Jonathan Wright, 25, lost his temper with the machine in Ladbokes in The Bridges after he lost his takings as a taxi driver on November 8, Sunderland magistrates heard.

Wright took up gambling when he worked in a casino several years ago, but had managed to beat the habit for two years before he fell off the wagon last year, the court was told.

“Mr Wright has attended Ladbrokes in the Bridges as a customer at around 7pm,” prosecutor Lee Poppett said. “He spends 30 minutes playing on a games machine in the store.”

Mr Popped said a member of staff heard a loud thud and walked over to ask Wright what he was doing, adding: He swore and replied: ‘I can do what I want’. He then stood on a stool in front of the games machine and caused it to topple over and smash.”

Wright was arrested, telling police: “I went to the bookmakers and I lost. I took out my frustration on the machine.”

Wright has one previous conviction on his record, for assaulting a police officer, Mr Poppett added.

He admitted causing £535 of criminal damage to the machine.

Toni Sowerby, defending, said: “Mr Wright has attended Ladbrokes and unfortunately he has lost all of the cash that he has put into the machine.

“At that point in time Mr Wright had a gambling addiction. He got paid cash-in-hand as a self-employed taxi driver and he would spend all the cash in his pocket going into a number of betting shops.

“He lost a large amount of money and knew he had to go home to his wife he married in September, and advise her that he had lost all the takings.”

Miss Sowerby said Wright spent 18 months in the army before he was medically discharged and started working in a Newcastle casino.

“This is where his addiction really took hold,” Miss Sowerby said. “Working on the roulette table, he saw a large amount of people winning large amounts of cash.

“Unfortunately, it seems, he didn’t see that people also lost their money.

“He was able to stop gambling for a period of two years between the age 22 and 24.

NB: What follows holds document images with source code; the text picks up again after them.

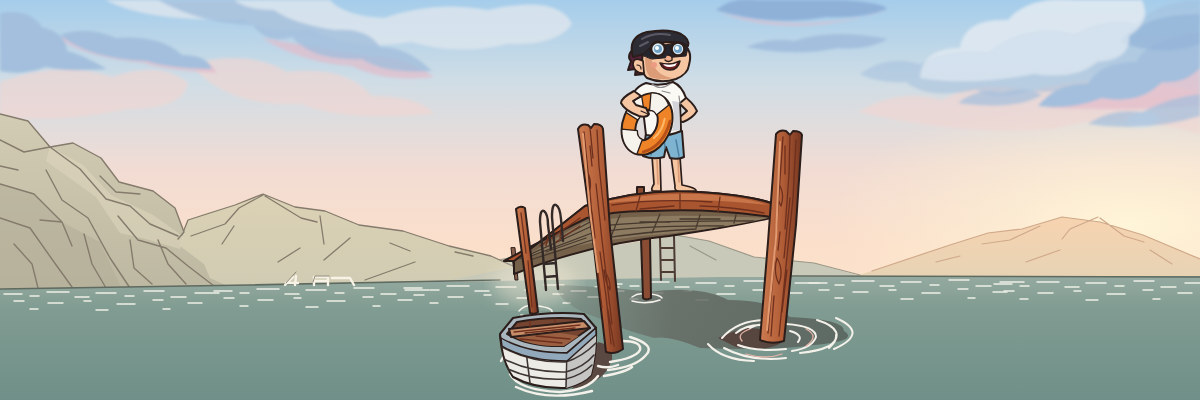
<!DOCTYPE html>
<html lang="en">
<head>
<meta charset="utf-8">
<title>Boy on the pier</title>
<style>
:root{--ink:#2b1d1a;--cloud:#a3bfdd;--cloud-deep:#8fb1d8;--cloud-pink:#e3bccb;--rock:#cdc6ae;--rock-line:#857b6c;--wood:#a9552f;--wood-light:#c9754a;--wood-dark:#6e301d;--under:#75604a;--skin:#f6c6a2;--skin-shade:#dc9c78;--orange:#ee8427;--shorts:#7fb4d0;--foam:#f4f1ea;--shadow:#5d655e}
html,body{margin:0;width:1200px;height:400px;overflow:hidden;background:#7b978d}
svg{display:block}
.line{fill:none;stroke-linecap:round;stroke-linejoin:round}
.inked{stroke:var(--ink);stroke-width:2;stroke-linejoin:round;stroke-linecap:round}
.crease{stroke:var(--rock-line);stroke-width:1.2}
.grain{stroke:var(--wood-dark);stroke-width:1.3}
.foam{stroke:var(--foam);stroke-width:2}
</style>
</head>
<body>
<svg width="1200" height="400" viewBox="0 0 1200 400" role="img" aria-label="A boy with goggles and a lifebuoy stands on a wooden pier above a calm lake">
<defs>
<linearGradient id="sky" x2="0" y2="1"><stop stop-color="#a5cdeb"/><stop offset=".2" stop-color="#cfdde6"/><stop offset=".42" stop-color="#f1dcd4"/><stop offset=".62" stop-color="#fbdfca"/><stop offset="1" stop-color="#fcebd0"/></linearGradient>
<radialGradient id="glow"><stop stop-color="#fff5d8"/><stop offset="1" stop-color="#fff0d2" stop-opacity="0"/></radialGradient>
<linearGradient id="sea" x2="0" y2="1"><stop stop-color="#95aaa0"/><stop offset=".25" stop-color="#819c92"/><stop offset="1" stop-color="#6f9088"/></linearGradient>
<linearGradient id="rock" x2="0" y2="1"><stop stop-color="#d3ccb4"/><stop offset="1" stop-color="#bdb8a1"/></linearGradient>
<linearGradient id="hill" x2="0" y2="1"><stop stop-color="#dcd2b5"/><stop offset="1" stop-color="#cfcbb2"/></linearGradient>
<linearGradient id="farHill" x2="0" y2="1"><stop stop-color="#f7d3b0"/><stop offset="1" stop-color="#e6d3b4"/></linearGradient>
<linearGradient id="post" x2="1"><stop stop-color="#cd7b50"/><stop offset=".55" stop-color="#b05c36"/><stop offset="1" stop-color="#743520"/></linearGradient>
<linearGradient id="castShadow" x2="1"><stop stop-color="#6c736b" stop-opacity=".3"/><stop offset=".4" stop-color="#646a63"/><stop offset="1" stop-color="#58625c"/></linearGradient>
<filter id="soft"><feGaussianBlur stdDeviation="1.5"/></filter>
<filter id="haze"><feGaussianBlur stdDeviation="9"/></filter>
<g id="glints" class="line" stroke="#eef0e6" stroke-width="1.4">
<path d="M4 3h18m8 2h9m8-4h22m6 5h14m7-4h20m9 3h9m10-5h20m7 6h15m9-4h24M14 10h10m24 2h15m21-2h7m26 3h18m18-4h10m25 3h14M30 18h8m58 1h12m55-1h7"/>
</g>
</defs>

<g id="sky-layer">
<rect width="1200" height="400" fill="url(#sky)"/>
<ellipse cx="1130" cy="225" rx="310" ry="130" fill="url(#glow)"/>
<g filter="url(#soft)">
<g fill="#f2d6d2" opacity=".65">
<path d="M0 82q60-22 112-5q48-17 76 6q-4 26-60 26q-62 14-128 8z"/>
<path d="M190 64q60-15 97 8q58-7 85 24q48 0 62 18q-90 8-133-10q-74 4-111-40z"/>
<path d="M858 112q40-24 84-12q40-22 88-8q63-22 170 0v42q-83-23-142-6q-88 10-200-16z"/>
</g>
<g fill="#dce6ee" opacity=".85">
<path d="M105 0h225q14 16 54 18q50-18 104-8q70-16 84 14q-15 22-64 20q-50 12-97-2q-62 10-99-13q-46 5-68-10q-94 4-139-19z"/>
<path d="M920 78q2-30 40-30q4-30 48-28q20-24 66-20h68q10 22-13 36q2 24-32 26q-20 18-63 12q-64 12-114 4z"/>
<path d="M1128 118q20-14 32 0q-8 14-32 8z"/>
</g>
<g fill="var(--cloud-pink)" opacity=".7">
<path d="M58 38q34-9 64 6q42-5 63 15q30 2 31 14q-54-3-72-10q-58-5-86-25z"/>
<path d="M720 13q60 14 104 9q40-3 62-12l-30 9q-75 16-136-6z"/>
<path d="M262 38q40 25 90 28q34 17 82 11q-34-23-60-20z"/>
<path d="M1048 108q50-33 104-34l48-14v46q-60 5-152 2z"/>
</g>
<g fill="var(--cloud)">
<path d="M0 13q30-5 42 14q24 6 25 24q14 3 40 18q-44 3-61-2q-24 9-46 4z"/>
<path d="M60 35q26-10 56 3q45-3 66 17q25 0 30 14q-44-1-65-8q-58-2-87-26z"/>
<path d="M158 0h76q12 10 40 10q20 14 62 20q32-2 44 17q26-1 52 24q-48 3-70-12q-50 2-70-22q-25 8-39-12q-52-1-95-25z" opacity=".8"/>
<path d="M716 10q17-14 43-10h86q40 3 42 9q-24 10-60 8q-56 10-111-7z" fill="var(--cloud-deep)"/>
<path d="M746 47q26-10 48-6q38-13 94-2q-22 12-50 9q-42 9-92-1z"/>
<path d="M860 74q26-20 60-10q25-16 68-12q38-30 87-18q30-17 62-10q22-24 63-24v55q-30 4-40 10q-50 2-60 18q-38 12-72 8q-30 11-52-1q-48 10-70-8q-26 2-46-8z" opacity=".55"/>
<path d="M1038 106q18-23 50-22q12-22 48-22q12-24 64-30v36q-15 16-38 14q-22 23-60 16q-30 12-64 8z"/>
<path d="M1120 42q22-28 80-28v30q-38 14-80-2z" fill="var(--cloud-deep)" opacity=".6"/>
<path d="M958 103q20-16 44-10q24-8 40 2q-26 16-84 8zM1088 124q22-16 54-12q28-15 58-18v22q-55 17-112 8z" opacity=".7"/>
</g>
<path d="M920 78q2-30 40-30q4-30 48-28q20-24 66-20h68q10 22-13 36q2 24-32 26q-20 18-63 12q-64 12-114 4z" fill="#dce7f0" opacity=".75"/>
</g>
</g>

<g id="mountains">
<path d="M850 278l52-17l48-16l38-12l34-4l40-12l38 5l43 13l57 24v19z" fill="url(#farHill)"/>
<path class="line" d="M872 271l78-26l38-12l34-4l40-12l38 5l43 13l57 24M1098 217l-28 12-8 10M1100 218l24 18 20 6M1040 226l-30 14-28 4M1060 250l-34 12M1150 250l22 14M960 256l-24 6" stroke="#cfa98a" stroke-width="1.2"/>
<path d="M365 283l62-9l50-10l40-8l40-7l60-4l62-10l30 6l45 16l60 6l46 13z" fill="#c8c9b8"/>
<path class="line" d="M380 281l97-17l80-15M675 235l34 6 45 16 60 6 46 12M690 246l26 14M770 262l20 8" stroke="#9b998a" stroke-width="1.2"/>
<path d="M120 288l60-48l8-20l16-6l31-9l28-11l32 13l30 4l34 14l44 6l46 15l42 10l24 11l-40 8l-50 10l-70 7z" fill="url(#hill)"/>
<path class="line" d="M180 240l8-20l47-15l28-11l32 13l30 4l34 14l44 6l46 15l42 10l24 11M263 195l-24 13-14 16-34 12M265 196l36 22 16 4M320 216l4 28M390 243l20 8M415 262l-50 18M455 252l18 4M234 226l-12 18M350 238l-26 22M300 248l-22 14" stroke="var(--rock-line)" stroke-width="1.3"/>
<path d="M0 114l28 7l22 26l23-4l28 15l18 24l34 9l22 17l9 24l-4 14l24 18l6 14l22 10H0z" fill="url(#rock)"/>
<path d="M0 184l34 10l28 28l38 20l22 47H0z" fill="#b2ad98" opacity=".55"/>
<path d="M50 147l33 18l28 30l42 20l31 22l-4 12l-34-10l-26-6l-24-36l-50-36z" fill="#ded6bd" opacity=".6"/>
<path class="line" d="M0 114l28 7l22 26l23-4l28 15l18 24l34 9l22 17l9 24l-6 7M0 140l24 12 26-5M50 147l30 22 26 30 24 7 20 18 28 12M0 184l34 10 28 28 10 24M46 170l16 30 26 18 22 40 20 30M0 218l30 10 24 34 18 25M100 176l16 16 24 2M118 216l20 24 28 8 22 18 26 20M14 244l18 20 6 24M130 240l4 28 18 16M84 234l8 30 14 24M0 166l18 4M158 240l10 24 18 20M62 222l-22-2" stroke="var(--rock-line)" stroke-width="1.4"/>
</g>

<g id="lake">
<path d="M0 289l250-4l250-4l220-4l480-1v124H0z" fill="url(#sea)"/>
<path class="line" d="M0 289l250-4l250-5M790 276l410 1" stroke="#5f6a60" stroke-width="1.6"/>
<use href="#glints" y="291"/><use href="#glints" x="210" y="288"/><use href="#glints" x="400" y="285"/>
<use href="#glints" x="600" y="281"/><use href="#glints" x="805" y="280"/><use href="#glints" x="990" y="281"/>
<path class="line" d="M285 285l8-8m2 8l1-9m18 9v-8h14v8m4-7h18l4 7m-40-4h14m-42 2h12" stroke="#f7f3e7" stroke-width="2.4"/>
<path class="line" d="M286 283l10-11m17 10l2-6h14" stroke="#8c8577"/>
<ellipse cx="535" cy="282" rx="42" ry="24" fill="#f3ead6" opacity=".45" filter="url(#haze)"/>
<path d="M556 285q60 2 92 7q52-7 80 8q45 0 62 17q54 2 54 14q16 10-30 14q-40 6-114 3q-30-13-46-10q-34-9-56-20q-40-14-42-33z" fill="url(#castShadow)" opacity=".85"/>
<path d="M598 342q16 3 14 18q-8 24-40 29l16-30z" fill="#553c35" opacity=".85"/>
<path d="M718 338q30-15 48-7l18 10q-16 12-48 6z" fill="#543b35" opacity=".8"/>
</g>

<g id="ripples" class="line foam">
<path d="M722 338q16-18 44-18M724 348q26 14 62 10M736 333q10-8 24-8M738 345q18 7 48 4M786 324q30 2 30 13q-4 11-24 14M790 331q14 4 8 11M800 353q38-4 36-18M817 320q32 10 12 28M836 318q34 15-2 31M708 344q14 16 46 17M750 328q8-4 12-3"/>
<path d="M622 341q20 0 18 9q-4 8-30 12M630 337q26 8 16 18q-10 12-38 15M598 366q10 3 20-1M604 376q22-4 28-9M510 374q8 16 50 18q28-2 38-16M516 387q32 15 76 4M506 352l-5 9" stroke-width="2.4"/>
<path d="M519 311q6-6 12-5M521 315q16 5 31-1M538 306q15 2 14 6M632 297q6-4 11-3M632 301q14 4 28-1M650 294q10 1 12 4" stroke-width="1.5"/>
<path d="M746 354q20 6 36 0M742 341q-6-7 8-12M806 329q14 7 0 17" stroke="#e4b3a6" stroke-width="1.3"/>
</g>

<g id="far-supports" class="inked" stroke-width="1.5">
<path d="M641 238h9l1 60q-5 3-8 0z" fill="#8a4c33"/>
<path class="line" d="M660 238l1 42M674 236l1 45M661 248h13M661 260h13M661 272h13" stroke="#4c3c34"/>
<path d="M511 248l4 32h3l-3-32z" fill="#87604c" stroke-width="1"/>
<path d="M637 187h7v9h-7z" fill="#8a4c33"/>
</g>

<g id="pier">
<path class="inked" d="M514 261l28-21l43-34q56-18 114-14q48 3 72 11v15q-46 10-102 18q-80 8-155 38z" fill="var(--under)"/>
<path d="M519 260l65-38q60-10 184-4q-54 12-126 18q-66 7-123 24z" fill="#8c7a61"/>
<path class="line" d="M520 259l70-32q60-7 164-6M526 258l66-25q50-8 132-7M530 260l62-20q56-9 104-11M560 238l30-16M620 215l-10 24M660 214l-8 19M700 215l-4 13M736 215l-2 8M640 222h30M680 219h40M546 252l40-14" stroke="#473a2e" stroke-width="1.3"/>
<path class="inked" d="M514 261l28-21l43-34q56-18 114-14q48 3 72 11v14q-62-9-118-6q-36-1-66 7q-37 18-83 43z" fill="var(--wood)"/>
<path d="M588 206q52-14 111-12q42 2 70 11q-70-7-110-4q-38-1-71 5z" fill="var(--wood-light)"/>
<path class="line grain" d="M612 205q46-7 100-3M640 209l34-3M700 206q34 1 64 7M540 246l40-28M556 242l24-16M680 194v15M720 197l-2 15M640 196l-4 15M562 225l-2 12M548 236l-2 10"/>
<g class="line" stroke="#332a28" stroke-width="2.4"><path d="M546 290l-6-68q0-13 4-11q4 3 4 14l3 24M558 289l-6-72q0-14 4-12q4 2 5 14l2 22M545 277l12-1M544 264l12-1"/></g>
</g>

<g id="posts">
<path class="inked" d="M516 209q4-4 9-1l13 104q-4 3-8 1z" fill="url(#post)"/>
<path class="line grain" d="M521 213l5 40m2 8l4 46"/>
<path class="inked" d="M578 129q3-6 10-4l3 3 3-4q8 0 9 5l7 100 13 120q-8 6-17 3l-13-112z" fill="url(#post)"/>
<path class="line grain" d="M584 132l6 60 4 48 8 68M590 128l3 30M597 130l2 36 6 54M586 170q6 8 4 20q-3-8-4-20M596 184l6 56 10 84M600 252l6 44 5 48M604 270q7 10 6 20q-5-8-6-20M592 212l3 26M608 310l6 36M590 146l2 20"/>
<path d="M583 134l7 78 8 60" class="line" stroke="#e29a70" stroke-width="2"/>
<path class="inked" d="M776 134q4-5 10-3l4 4 3-4q8 0 9 4l-6 90-12 116q-12 4-24-1l8-98z" fill="url(#post)"/>
<path class="line grain" d="M783 137l-4 56-5 70-6 70M790 135l-1 40-4 54M796 140l-3 58-8 78-6 60M779 184q6 10 2 22q-5-8-2-22M790 198l-6 60M777 258q7 12 2 26q-6-12-2-26M774 296l-3 40M787 270l-5 42M785 146v28M780 232l-2 18"/>
<path class="line" d="M780 142l-4 96-9 92" stroke="#e29a70" stroke-width="2"/>
</g>

<g id="boat">
<path class="inked" d="M500 335q2 27 13 42q22 12 53 11q18-5 25-13q6-22 5-47l-41 23z" fill="#ecebe6"/>
<path d="M566 388q18-5 25-13q6-22 5-47l-27 24z" fill="#c5c5c4"/>
<path class="line" d="M502 347q30 16 64 15q16-5 30-19M504 359q27 14 62 13q18-5 28-17M508 369q26 12 58 10q16-4 26-14M567 353l-1 34M526 351l4 32" stroke="#3e3634" stroke-width="1.6"/>
<path class="inked" d="M500 334l13-16q36-7 71-4l12 14l-29 25q-40 1-66-11z" fill="#a9b6bd"/>
<path d="M501 338q26 15 66 15l29-25v7l-29 26q-40 0-65-15z" fill="#91a9bb" stroke="var(--ink)" stroke-width="1.4"/>
<path class="inked" d="M507 334l10-12q32-6 64-3l9 9l-26 18q-35 1-57-12z" fill="#764531" stroke-width="1.5"/>
<path d="M511 335q24-6 50-2l18 3-15 10q-35 1-53-11z" fill="#9a5e40"/>
<path class="inked" d="M509 329l75-8 6 7-79 9z" fill="#c88e6a" stroke-width="1.4"/>
<path class="line grain" d="M514 332l66-7M525 333l50-5M520 339l42 4M536 336l34 3M530 321v6M555 319v4"/>
</g>

<g id="boy" class="inked">
<g id="legs" fill="var(--skin)" stroke-width="1.7">
<path d="M652 156l2 28q-4 6-1 7h8l-1-34zM671 156l4 30q-1 5 4 5h17q1-3-14-6l-2-28z"/>
<path d="M657 160l1 24M678 160l1 22" class="line" stroke="var(--skin-shade)"/>
</g>
<path d="M646 133l-3 23q10 4 21 1l2-10 4 11q8 2 14-1l-2-26z" fill="var(--shorts)"/>
<path class="line" d="M665 148l-1-10M653 142l-2 13M676 140l3 16" stroke="#4d83a3" stroke-width="1.5"/>
<path id="right-arm" d="M680 93q14 10 17 18q-4 7-14 11q-4 0-3-5l7-6-9-9z" fill="var(--skin)"/>
<path id="shirt" d="M646 83q-8 3-12 9l8 9 4 34q20 3 35-4l-1-28 6-5q-4-12-13-16q-14 5-27 1z" fill="#fbf9f4"/>
<path d="M672 101q4 16 0 30l8-1-1-28z" fill="#d3d4da" stroke="none"/>
<path class="line" d="M652 84q8 7 18 0M679 96l1 8M662 91l8 2" stroke="#8e8a8d" stroke-width="1.2"/>
<g id="lifebuoy" transform="rotate(24 647 124)">
<path d="M647 92a24 32 0 1 0 .1 0zM647 109a10 16 0 1 1-.1 0z" fill="var(--orange)" fill-rule="evenodd"/>
<path d="M626 139q8 18 24 17l-1-16q-6 0-8-6zM638 94q12-6 21 4l-7 14q-5-4-8-1z" fill="#f6f3ec" stroke-width="1.3"/>
<path d="M624 112q3-7 7-11l9 14q-3 5-3 9l-14-2z" fill="#f6f3ec" stroke-width="1.3"/>
<path d="M667 112q4 26-12 39" class="line" stroke="#b6511a" stroke-width="3"/>
<path d="M661 112q3 12-2 22" class="line" stroke="#ffb76a"/>
</g>
<path id="left-arm" d="M634 91q-13 7-13 12q4 8 18 13q8 2 10-2l-3-6-10-3-3-4 8-5z" fill="var(--skin)"/>
<path class="line" d="M641 111l7 3" stroke-width="1.2"/>
<g id="head">
<path d="M634 48q-8 8-3 13l-3 9 8-1-1 6 10-1 14-25z" fill="#57233a"/>
<path d="M643 52q-3 20 4 26q14 6 29 1q12-5 13-14q4-15-6-20l-22-4z" fill="var(--skin)"/>
<path d="M645 58q0 14 5 19q12 4 23 1q-18-2-22-20z" fill="var(--skin-shade)" stroke="none"/>
<path d="M643 61q-10-5-10 4q2 9 11 8z" fill="var(--skin)" stroke-width="1.7"/>
<path class="line" d="M637 65q4 0 4 4" stroke-width="1.2"/>
<path d="M633 57q-6-20 14-25q22-4 34 2q9 5 7 12q-20-8-34 0l-10 8z" fill="#2d2b33"/>
<path class="line" d="M642 39q12-7 28-4M640 46l8-4" stroke="#5a5964"/>
<path d="M642 55l10-9 32-3 4 5-2 8-34 3z" fill="#25252d" stroke-width="1"/>
<g fill="#dbe9f1" stroke-width="2.6"><circle cx="658" cy="49" r="7"/><circle cx="678" cy="49" r="6.5"/></g>
<g fill="#6da0c4" stroke="none"><circle cx="658" cy="49" r="4"/><circle cx="678" cy="49" r="4"/></g>
<g fill="#fff" stroke="none"><circle cx="657" cy="48" r="2"/><circle cx="677" cy="48" r="2"/></g>
<path d="M667 55q6 0 5 5q-4 3-7 0" fill="#efae8d" stroke-width="1.4"/>
<path d="M660 63q10 3 20-2q-2 9-10 9q-7 0-10-7z" fill="#6e1d20" stroke-width="1.5"/>
<path d="M663 64q8 2 14-1l-2 3q-6 2-10 0z" fill="#fff" stroke="none"/>
<circle cx="654" cy="65" r="3" fill="#ec9c83" stroke="none"/>
</g>
</g>
</svg>
</body>
</html>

“When he married last year he had a wedding to pay for, and, in order to do this he began gambling again to pay for the wedding and the honeymoon.

“He then started to lose and this led to the offence at the end of November.”

Miss Sowerby said Wright, of Fir Grove, South Shields, has stopped gambling with the support of his family, and that he is waiting to go into residential rehab in June or July.

He was fined £110 with a £20 surcharge and was told to pay £535 in compensation to Ladbrokes.